Nihlus said nothing in reply, staring out over the endless dunes as they receded into the distance.
“Aye, you are right as always my friend. Let us prepare the Warrior Chamber for the march ahead. I shall join you shortly”
Gallous nodded and left his commander to his own thoughts, marshaling the warriors behind them.
Amongst the sounds of the shifting sands Nihlus swore he could almost make out the crash of waves and the cry of gulls and beneath it all a whispered accusation that still cut him to his core. Traitor.
Silently he donned his helmet and turned back to his awaiting warriors.
“A storm is building brother, I can feel it,” a dry voice cracked. “A storm of lightning and rain, something these lands have not felt for ages.”
The brooding figure tightened his grip on the battlements ledge, dried skin and bandage cracking. His eyes burned with a feverish green light, motes of power drifting away on the desert wind, his attention fixed firmly on what lay below him.
“They grow bolder,” he said, seemingly ignoring the other’s words. “The attacks grow more frequent, more frenzied, more determined.”
Beneath the towering necropolis’ shadow a fierce battle raged. Rank upon rank of skeletal warriors marching in lockstep towards a raging horde of plague and blood frenzied warriors. The thunder of skeletal steeds echoed off the walls as they carried countless bronzed chariots behind them, crashing in amongst the chaos army while towering stone statues waded through the melee, scything down the enemy like chaff while crude axes bounced harmlessly off of their impervious skin.
“I should be down there,” he said with a mix of longing and resentment.
“This is beneath you brother, a mere squabble, not worthy of your attention.”
King Pharakh straightened, turning to the wizened figure occupying the battlement with him, a scowl visible behind the cracks in his impassive marble death mask. “This is the tenth time they have assaulted my walls in as many weeks. Something has changed. They seem…Desperate.”
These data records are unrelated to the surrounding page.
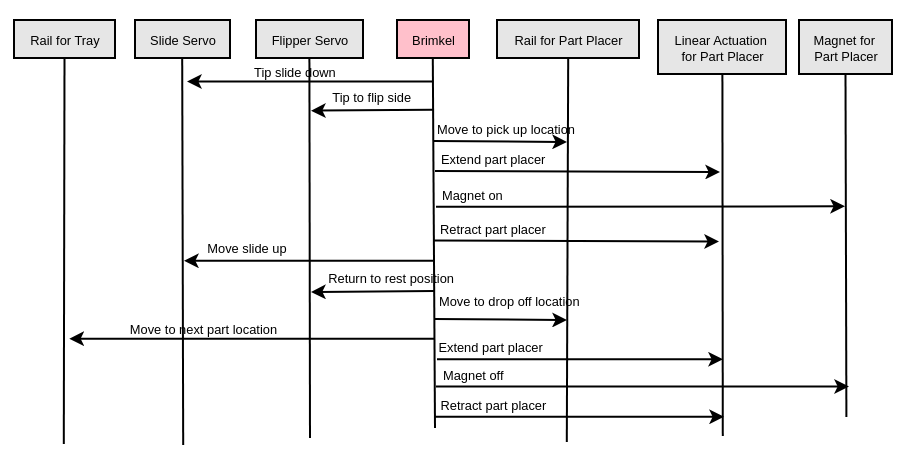
<!DOCTYPE html>
<html lang="en">
<head>
<meta charset="utf-8">
<title>Part placer sequence diagram</title>
<style>
:root {
  --paper: #ffffff;
  --ink: #000000;
  --participant: #e6e6e6;
  --controller: #ffc0cb;
}
* { box-sizing: border-box; }
html, body { margin: 0; overflow: hidden; background: var(--paper); }
.diagram {
  position: relative;
  width: 904px;
  height: 464px;
  overflow: hidden;
  background: var(--paper);
  color: var(--ink);
  font: 12.87px/16px "Liberation Sans", Arial, sans-serif;
}
.connectors { position: absolute; inset: 0; }
.lifelines, .messages { stroke: var(--ink); stroke-width: 2; fill: none; }
.messages line { marker-end: url(#arrowhead); }
.arrowhead { fill: var(--ink); stroke: none; }
.participant {
  position: absolute;
  top: 19px;
  left: var(--x);
  width: var(--w);
  height: 40px;
  padding: 4px 0 0 1px;
  display: flex;
  align-items: center;
  justify-content: center;
  text-align: center;
  white-space: nowrap;
  background: var(--participant);
  border: 2px solid var(--ink);
}
.participant.tall { height: 56px; }
.participant.controller { background: var(--controller); }
.label { position: absolute; left: var(--x); top: var(--y); white-space: nowrap; }
</style>
</head>
<body>
<main class="diagram">
  <svg class="connectors" width="904" height="464" viewBox="0 0 904 464" aria-hidden="true">
    <defs>
      <marker id="arrowhead" class="arrowhead" markerUnits="userSpaceOnUse" markerWidth="15" markerHeight="15" refX="9" refY="7.5" orient="auto">
        <path d="M0 0 15 7.5 0 15 3.7 7.5Z"/>
      </marker>
    </defs>
    <g class="lifelines">
      <line x1="64.5" y1="58" x2="63.8" y2="444"/>
      <line x1="182.2" y1="58" x2="183.2" y2="445"/>
      <line x1="309.4" y1="58" x2="310" y2="438"/>
      <line x1="432.8" y1="58" x2="435" y2="428"/>
      <line x1="568.2" y1="58" x2="566.8" y2="442"/>
      <line x1="722.4" y1="74" x2="722.8" y2="436"/>
      <line x1="845.5" y1="74" x2="846.4" y2="417"/>
    </g>
    <g class="messages">
      <line x1="433" y1="81.5" x2="193" y2="81.5"/>
      <line x1="433" y1="109.7" x2="317" y2="110.6"/>
      <line x1="433" y1="141" x2="561" y2="141.9"/>
      <line x1="435" y1="171" x2="714" y2="172"/>
      <line x1="436" y1="206.8" x2="839" y2="206.3"/>
      <line x1="434" y1="240.5" x2="713" y2="241.5"/>
      <line x1="434" y1="260.8" x2="190" y2="260.8"/>
      <line x1="434" y1="291" x2="317" y2="291.9"/>
      <line x1="434" y1="319" x2="561" y2="320"/>
      <line x1="435" y1="338.7" x2="75.3" y2="338.7"/>
      <line x1="437" y1="359.3" x2="717" y2="359.3"/>
      <line x1="436" y1="386.5" x2="843" y2="386.5"/>
      <line x1="435" y1="416.8" x2="718" y2="416.8"/>
    </g>
  </svg>

  <div class="participant" style="--x:13px;--w:103px">Rail for Tray</div>
  <div class="participant" style="--x:134px;--w:97px">Slide Servo</div>
  <div class="participant" style="--x:255px;--w:109px">Flipper Servo</div>
  <div class="participant controller" style="--x:396px;--w:74px">Brimkel</div>
  <div class="participant" style="--x:496px;--w:144px">Rail for Part Placer</div>
  <div class="participant tall" style="--x:657px;--w:130px">Linear Actuation&nbsp;<br>for Part Placer</div>
  <div class="participant tall" style="--x:798px;--w:95px">Magnet for&nbsp;<br>Part Placer</div>

  <span class="label" style="--x:254px;--y:65px">Tip slide down</span>
  <span class="label" style="--x:332.3px;--y:90px">Tip to flip side</span>
  <span class="label" style="--x:437px;--y:122px">Move to pick up location</span>
  <span class="label" style="--x:441px;--y:152px">Extend part placer</span>
  <span class="label" style="--x:442px;--y:188px">Magnet on</span>
  <span class="label" style="--x:440px;--y:222px">Retract part placer</span>
  <span class="label" style="--x:207.3px;--y:241px">Move slide up</span>
  <span class="label" style="--x:328.2px;--y:271px">Return to rest position</span>
  <span class="label" style="--x:439px;--y:294px">Move to drop off location</span>
  <span class="label" style="--x:129.8px;--y:322px">Move to next part location</span>
  <span class="label" style="--x:438.4px;--y:340px">Extend part placer</span>
  <span class="label" style="--x:443px;--y:368px">Magnet off</span>
  <span class="label" style="--x:440.5px;--y:398px">Retract part placer</span>
</main>
</body>
</html>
Djet-Hotep made his way over to his king’s side, leaning heavily on his staff. “It is as I say, a storm is building and they sense it. In their desperation they fling themselves upon our swords to escape it. Something has changed indeed.”
The king met the gaze of his chief liche priest and hierophant before turning back to the unfolding battle. “The right flank is collapsing slightly,” he said absently, “Ptramose has become lax with the third chariot cohort. They will be smashed to timbers by those blood soaked brutes over there if he doesn’t reinforce them soon.”
“Brother,” the priest pleaded before being cut off.
“I have had enough of your concerns for today,” Pharakh declared. “To scryer what the future holds is your domain, mine is to rule and to conquer.”
The king walked away from the wall restlessly, his hand upon the hilt of his khopesh. “Prepare my chariot,” he commanded to a duo of stock-still tomb guard. A pair of leonine constructs padded out of the shadows at the sound of his voice, their movements the sounds of softly grinding stone. Placing a hand almost lovingly upon one of their heads he turned back to his brother. “I wish to feel the enemies’ bones crunch beneath my wheels and hear the sounds of their screams as I tear through their ranks. I wish to see battle and feel the wind upon my desiccated skin.”
Djet-Hotep frowned as his liege and brother gathered up the remaining tomb guard and headed for the stairs. The king stopped and looked back one last time.
“Today I wish to feel alive again.”
More coming soon